Eating Wild Japan: Tracking the Culture of Foraged Foods, with a Guide to Plants and Recipes
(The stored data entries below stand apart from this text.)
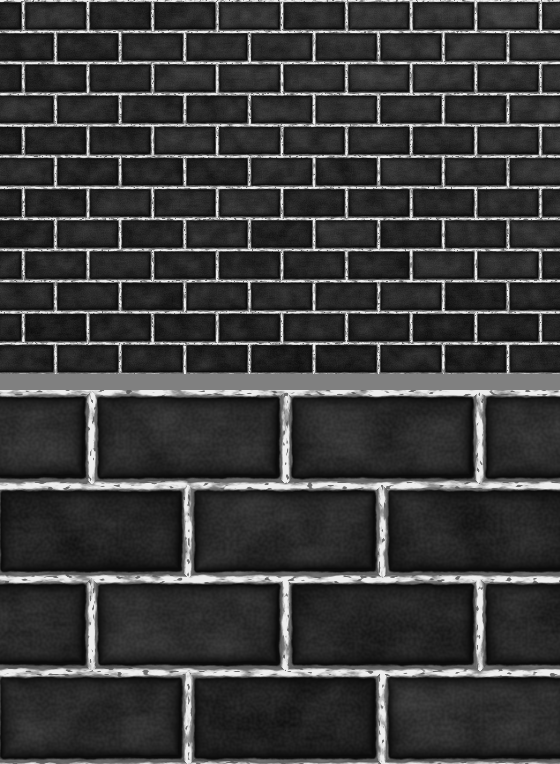
Top: the whole. Bottom: its middle third, enlarged.
A Shadertoy shader for this texture:

```glsl
// Black glazed bricks in running bond with pale, chipped mortar.
// A box distance per brick separates face, dark rim, grey joint edge and bright
// mortar core; gradient noise adds mottling, ragged edges and wear.

const float ROWS = 12.0;             // courses over the canvas height
const float BRICK_LENGTH = 2.074;    // pitch along a course, in course heights
const float ODD_SHIFT = 0.75;        // first upright joint of odd courses
const float EVEN_SHIFT = 1.781;      // first upright joint of even courses
const float BED_SHIFT = 0.01;        // height offset of the level joints
const float JOINT_HALF = 0.064;      // half the joint width
const float CORNER_RADIUS = 0.035;
const float CORE_HALF = 0.034;       // half the width of the bright mortar
const float BED_CORE_DROP = 0.014;   // bright mortar sits low in level joints
const float RIM_WIDTH = 0.065;       // fade length of the dark brick rim
const float RAGGEDNESS = 0.014;
const float BRICK_VARIATION = 0.055;
const float MOTTLE = 0.075;
const float GRAIN = 0.045;
const float FACE_TONE = 0.135;
const float RIM_TONE = 0.045;
const float EDGE_TONE = 0.36;        // grey shoulder of the joint
const float MORTAR_TONE = 0.93;
const float CHIP_TONE = 0.30;

float hash(vec2 p) {
    vec3 q = fract(p.xyx * 0.1031);
    q += dot(q, q.yzx + 33.33);
    return fract((q.x + q.y) * q.z);
}

vec2 gradientAt(vec2 cell) {
    float angle = 6.28318 * hash(cell + 71.0);
    return vec2(cos(angle), sin(angle));
}

// Gradient noise, roughly -0.7 to 0.7
float noise(vec2 p) {
    vec2 i = floor(p), f = p - i;
    vec2 u = f * f * f * (f * (f * 6.0 - 15.0) + 10.0);
    vec2 e = vec2(1.0, 0.0);
    float low = mix(dot(gradientAt(i), f),
                    dot(gradientAt(i + e), f - e), u.x);
    float high = mix(dot(gradientAt(i + e.yx), f - e.yx),
                     dot(gradientAt(i + 1.0), f - 1.0), u.x);
    return mix(low, high, u.y);
}

float fbm(vec2 p) {
    float sum = 0.0, amplitude = 1.0;
    for (int i = 0; i < 4; i++) {
        sum += amplitude * noise(p);
        p = p * 2.03 + 17.3;
        amplitude *= 0.5;
    }
    return sum;
}

// Negative inside the brick, positive in the joint
float brickDistance(vec2 local) {
    vec2 halfSize = 0.5 * vec2(BRICK_LENGTH, 1.0) - JOINT_HALF;
    vec2 q = abs(local) - halfSize + CORNER_RADIUS;
    return length(max(q, 0.0)) + min(max(q.x, q.y), 0.0) - CORNER_RADIUS;
}

float faceTone(vec2 p, vec2 uv, vec2 id, vec2 local, float d) {
    float tone = FACE_TONE + 0.02 * uv.y + 0.08 * uv.x * uv.y;
    tone += BRICK_VARIATION * (hash(id) - 0.5);
    // Each brick has its own cloudy glaze, with faint level streaks
    vec2 glaze = p + 19.0 * hash(id + 5.0);
    tone += MOTTLE * (fbm(glaze * 1.7) + 0.3 * noise(glaze * vec2(3.0, 14.0)));
    tone += GRAIN * noise(p * 27.0);
    // The rim is deeper along the lower and right sides
    float depth = max(-d - 0.02 + 0.025 * (local.y - 0.5 * local.x), 0.0);
    return mix(RIM_TONE, max(tone, RIM_TONE), 1.0 - exp(-depth / RIM_WIDTH));
}

float mortarTone(vec2 p, vec2 local, float pixel) {
    vec2 toJoint = 0.5 * vec2(BRICK_LENGTH, 1.0) - abs(local);
    bool isBed = toJoint.y < toJoint.x;
    float offset = isBed
        ? abs(toJoint.y * sign(local.y) - BED_CORE_DROP)
        : toJoint.x;
    // Chips stretch along the joint
    vec2 along = isBed ? p * vec2(4.0, 11.0) : p * vec2(12.0, 5.0);
    float wear = fbm(along);
    float chips = noise(along * 2.7 + 41.0);
    float soft = 0.012 + 0.5 * pixel;
    float core = 1.0 - smoothstep(CORE_HALF - soft, CORE_HALF + soft,
                                  offset + 0.025 * wear);
    float bright = mix(MORTAR_TONE, 0.55, smoothstep(-0.1, 0.65, wear));
    bright = mix(bright, CHIP_TONE, 0.8 * smoothstep(0.22, 0.42, chips));
    return mix(EDGE_TONE + 0.12 * wear, bright, core);
}

void mainImage(out vec4 fragColor, in vec2 fragCoord) {
    vec2 uv = fragCoord / iResolution.xy;
    float pixel = ROWS / iResolution.y;
    vec2 p = fragCoord * pixel + vec2(0.0, BED_SHIFT);

    // Running bond: find the brick and the position from its centre
    float row = floor(p.y);
    float shift = mod(row, 2.0) > 0.5 ? ODD_SHIFT : EVEN_SHIFT;
    float column = (p.x - shift) / BRICK_LENGTH;
    vec2 id = vec2(floor(column), row) + 20.0;
    vec2 local = (fract(vec2(column, p.y)) - 0.5) * vec2(BRICK_LENGTH, 1.0);

    float d = brickDistance(local) + RAGGEDNESS * fbm(p * 6.0);
    float soft = 0.008 + 0.6 * pixel;
    float joint = smoothstep(-soft, soft, d);
    float tone = mix(faceTone(p, uv, id, local, d),
                     mortarTone(p, local, pixel), joint);
    fragColor = vec4(vec3(clamp(tone, 0.0, 1.0)), 1.0);
}
```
Winifred Bird (Author) Paul Poynter (Illustrator)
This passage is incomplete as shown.